This might be one of the most unusual and surprising traditions (if you have never seen it before, that is). On December 5th, a horned, scary anthropomorphic devil creature visits the homes of Austrians and scares children who weren’t good kids during the year. They are also said to scare away the dark spirits of winter and are a very traditional part of local folk customs.

There are many Krampuslaufen (a sort of Krampus parade) in Austria – not all on December 5th. In them, people dress up as the demonic entity with chains and torches. 

READ ALSO: German Advent word of the day: Der Krampus


Krampus is actually a companion to the much more friendly St. Nicholas, an entity that looks quite a lot like Santa Claus. 

St. Nicholas comes during the night of the 5th to 6th of December and rewards the well-behaved children with tangerines, sweets and peanuts. This is why your Austrian neighbours might leave their boots outside on that evening – Nikolaus fills them up with gifts and sweets. 

He has a long white beard and wears a religious vestment that is white and red, similar to a bishop’s vest.

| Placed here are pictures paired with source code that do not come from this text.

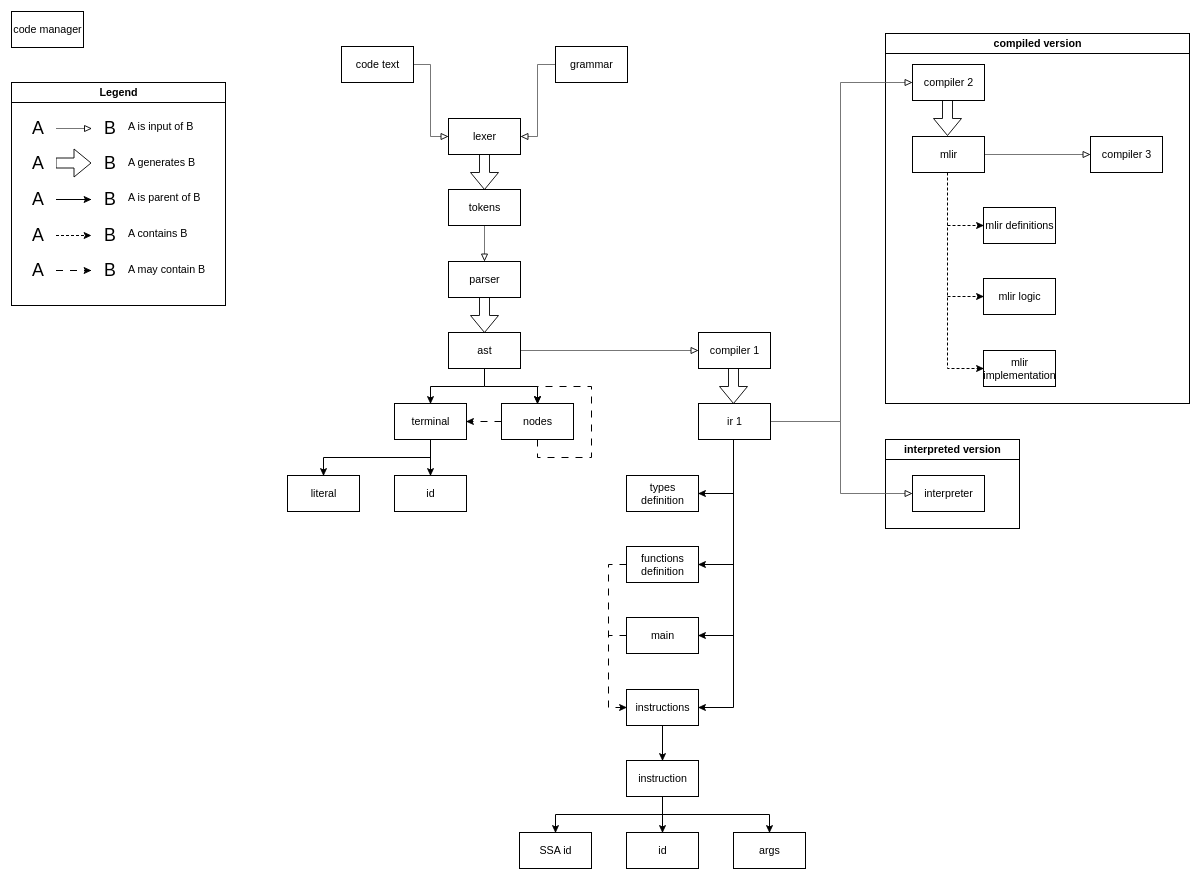
<!DOCTYPE html>
<html lang="en">
<head>
<meta charset="utf-8">
<title>Compiler pipeline diagram</title>
<style>
:root { --ink: #000; --paper: #fff; --thin: #555; }
* { box-sizing: border-box; margin: 0; padding: 0; }
html, body { width: 1200px; height: 879px; overflow: hidden; background: var(--paper); }
body { font: 10.7px/13px "Liberation Sans", Arial, sans-serif; color: var(--ink); }
.diagram { position: relative; width: 1200px; height: 879px; overflow: hidden; }
.panel, .node { position: absolute; left: var(--x); top: var(--y); border: 1px solid var(--ink); background: var(--paper); }
.panel { width: var(--w); height: var(--h); }
.panel h2 { height: 20px; border-bottom: 1px solid var(--ink); font-size: 10.7px; line-height: 19px; font-weight: bold; text-align: center; }
.node { width: 73px; height: 37px; display: flex; align-items: center; justify-content: center; overflow: hidden; text-align: center; white-space: nowrap; }
.links { position: absolute; left: 0; top: 0; }
svg { display: block; fill: none; stroke: var(--ink); }
.input { stroke: var(--thin); stroke-width: .8; marker-end: url(#open-head); }
.generates { fill: var(--paper); stroke-width: .9; }
.parent, .contains, .may-contain { marker-end: url(#solid-head); }
.contains { stroke-dasharray: 3 2; }
.may-contain { stroke-dasharray: 7 7; }
.plain { marker-end: none; }
.legend-rows { list-style: none; padding: 7px 0 0 16px; }
.legend-rows li { display: grid; grid-template-columns: 20px 36px 20px 1fr; column-gap: 8px; align-items: center; height: 35.6px; white-space: nowrap; }
.legend-rows b { font-size: 17.8px; line-height: 20px; font-weight: normal; text-align: center; }
.legend-rows span { position: relative; top: -1px; }
</style>
</head>
<body>
<main class="diagram">

  <section class="panel" style="--x:11px;--y:82px;--w:215px;--h:224px">
    <h2>Legend</h2>
    <ul class="legend-rows">
      <li><b>A</b><svg width="36" height="30"><path class="input" d="M0 15.5H35"/></svg><b>B</b><span>A is input of B</span></li>
      <li><b>A</b><svg width="36" height="30"><use href="#block-arrow" transform="translate(0 15) rotate(-90)"/></svg><b>B</b><span>A generates B</span></li>
      <li><b>A</b><svg width="36" height="30"><path class="parent" d="M0 15.5H35"/></svg><b>B</b><span>A is parent of B</span></li>
      <li><b>A</b><svg width="36" height="30"><path class="contains" d="M0 15.5H35"/></svg><b>B</b><span>A contains B</span></li>
      <li><b>A</b><svg width="36" height="30"><path class="may-contain" d="M0 15.5H35"/></svg><b>B</b><span>A may contain B</span></li>
    </ul>
  </section>

  <section class="panel" style="--x:885px;--y:33px;--w:305px;--h:371px"><h2>compiled version</h2></section>
  <section class="panel" style="--x:885px;--y:439px;--w:135px;--h:90px"><h2>interpreted version</h2></section>

  <svg class="links" width="1200" height="879" viewBox="0 0 1200 879" aria-hidden="true">
    <defs>
      <marker id="open-head" markerUnits="userSpaceOnUse" markerWidth="9" markerHeight="9" refX="7.5" refY="4.5" orient="auto">
        <path d="M1 1.5L7.5 4.5L1 7.5Z" fill="#fff" stroke="#000" stroke-width=".9"/>
      </marker>
      <marker id="solid-head" markerUnits="userSpaceOnUse" markerWidth="9" markerHeight="9" refX="8" refY="4.5" orient="auto">
        <path d="M1 1.5L7.5 4.5L1 7.5L2.5 4.5Z" fill="#000" stroke="#000" stroke-width=".9" stroke-dasharray="none"/>
      </marker>
      <path id="block-arrow" class="generates" d="M-5 0V18H-14L0 35L14 18H5V0Z"/>
    </defs>
    <g transform="translate(.5 .5)">
      <g id="input-links">
        <path class="input" d="M413 64H430V136H447"/>
        <path class="input" d="M555 64H537V136H521"/>
        <path class="input" d="M484 225V260"/>
        <path class="input" d="M520 350H697"/>
        <path class="input" d="M770 421H840V82H911"/>
        <path class="input" d="M840 421V493H911"/>
        <path class="input" d="M984 154H1089"/>
      </g>
      <g id="generates-links">
        <use href="#block-arrow" x="484" y="154"/>
        <use href="#block-arrow" x="484" y="297"/>
        <use href="#block-arrow" x="733" y="368"/>
        <use href="#block-arrow" x="947" y="100"/>
      </g>
      <g id="parent-links">
        <path class="parent" d="M484 368V386H430V403"/>
        <path class="parent" d="M484 386H537V403"/>
        <path class="parent" d="M430 439V475"/>
        <path class="parent" d="M430 457H323V475"/>
        <path class="parent" d="M733 439V707H698"/>
        <path class="parent" d="M733 493H698"/>
        <path class="parent" d="M733 564H698"/>
        <path class="parent" d="M733 635H698"/>
        <path class="parent" d="M662 725V760"/>
        <path class="parent" d="M662 796V832"/>
        <path class="parent" d="M662 814H555V832"/>
        <path class="parent" d="M662 814H769V832"/>
      </g>
      <g id="contains-links">
        <path class="contains" d="M947 172V368H983"/>
        <path class="contains" d="M947 225H983"/>
        <path class="contains" d="M947 296H983"/>
      </g>
      <g id="may-contain-links">
        <path class="may-contain" d="M501 421H466"/>
        <path class="may-contain" d="M537 439V457H591V386H537V403"/>
        <path class="may-contain" d="M626 564H608V707H626"/>
        <path class="may-contain plain" d="M626 635H608"/>
      </g>
    </g>
  </svg>

  <div class="node" style="--x:11px;--y:11px">code manager</div>

  <div class="node" style="--x:341px;--y:46px">code text</div>
  <div class="node" style="--x:555px;--y:46px">grammar</div>
  <div class="node" style="--x:448px;--y:118px">lexer</div>
  <div class="node" style="--x:448px;--y:189px">tokens</div>
  <div class="node" style="--x:448px;--y:261px">parser</div>
  <div class="node" style="--x:448px;--y:332px">ast</div>
  <div class="node" style="--x:394px;--y:403px">terminal</div>
  <div class="node" style="--x:501px;--y:403px">nodes</div>
  <div class="node" style="--x:287px;--y:475px">literal</div>
  <div class="node" style="--x:394px;--y:475px">id</div>

  <div class="node" style="--x:698px;--y:332px">compiler 1</div>
  <div class="node" style="--x:698px;--y:403px">ir 1</div>
  <div class="node" style="--x:626px;--y:475px">types<br>definition</div>
  <div class="node" style="--x:626px;--y:546px">functions<br>definition</div>
  <div class="node" style="--x:626px;--y:617px">main</div>
  <div class="node" style="--x:626px;--y:689px">instructions</div>
  <div class="node" style="--x:626px;--y:760px">instruction</div>
  <div class="node" style="--x:519px;--y:832px">SSA id</div>
  <div class="node" style="--x:626px;--y:832px">id</div>
  <div class="node" style="--x:733px;--y:832px">args</div>

  <div class="node" style="--x:912px;--y:64px">compiler 2</div>
  <div class="node" style="--x:912px;--y:136px">mlir</div>
  <div class="node" style="--x:1090px;--y:136px">compiler 3</div>
  <div class="node" style="--x:983px;--y:207px">mlir definitions</div>
  <div class="node" style="--x:983px;--y:278px">mlir logic</div>
  <div class="node" style="--x:983px;--y:350px">mlir<br>implementation</div>

  <div class="node" style="--x:912px;--y:475px">interpreter</div>

</main>
</body>
</html>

READ ALSO: Posting Christmas presents from Austria? Here’s what you need to know

Christmas Eve and Christkind (December 24th)

If you think a lot has happened already, then imagine Christmas Eve. This is when the actual celebrations happen (not on the 25th). The shops will close early, and families will gather to decorate the Christmas tree – yes, it’s not uncommon for Austrians to follow this tradition of only decorating the tree on December 24th.

They also meet for Christmas eve dinner, which can vary greatly depending on family traditions and Austrian regions. From raclette to roasted geese or cold meats, much can be served during the evening. 

Another thing that might sound strange to foreigners is that there is no Santa Claus or Father Christmas in Austria. Instead, it is the “Christkind” (literally Christ Child, or baby Jesus) who brings the presents on Christmas eve.

READ ALSO: Where to find international food in Austria this Christmas

He looks much like a Cherubin and the children are told that he brings the presents, rings a bell and lights up the Christmas tree. 

The whole experience may seem curious to those watching for the first time: kids are lured into a separate room and the adults run to get gifts from the secret hiding places, set up the scene, turn on the tree lights and turn off other lights. Some then ring a small bell and the children are surprised to learn that they barely missed the winged baby who brought all the gifts.  

Christmas Day and St. Stephen’s Day (December 25th and 26th)

Though the evening before Christmas is the most important, Austrians continue to meet up during the next day and the 26th. 

Lunches and dinners are shared with loved ones and there is some more gift exchanging during those days. If they live in the mountains, they might go skiing on Christmas Day and later, as well.

READ ALSO: How to save money and still go skiing in Austria

Three wise men tree ornament

Epiphany is when the three wise men find Jesus in the stable. Photo by Robert Thiemann on Unsplash

Three Wise Kings Day (January 6th)

Finally, the Christmas tree and the decorations are left until January 6th. In Catholic belief, this is when the three wise kings came to visit baby Jesus with presents. 

Kaspar, Melchior and Balthazar might literally visit Austrian homes. They then leave their mark: their initials and the year written in chalk above the house door, the K + M + B sign that is often seen by the doors of people in Austria.

January 6th is also Christmas eve for Orthodox believers and is celebrated by many people in Austria.

Austria is a small but very diverse country with countless traditions, especially during Christmas time. Did we miss your favourite one? Let us know by emailing us at [email protected] or leaving a comment.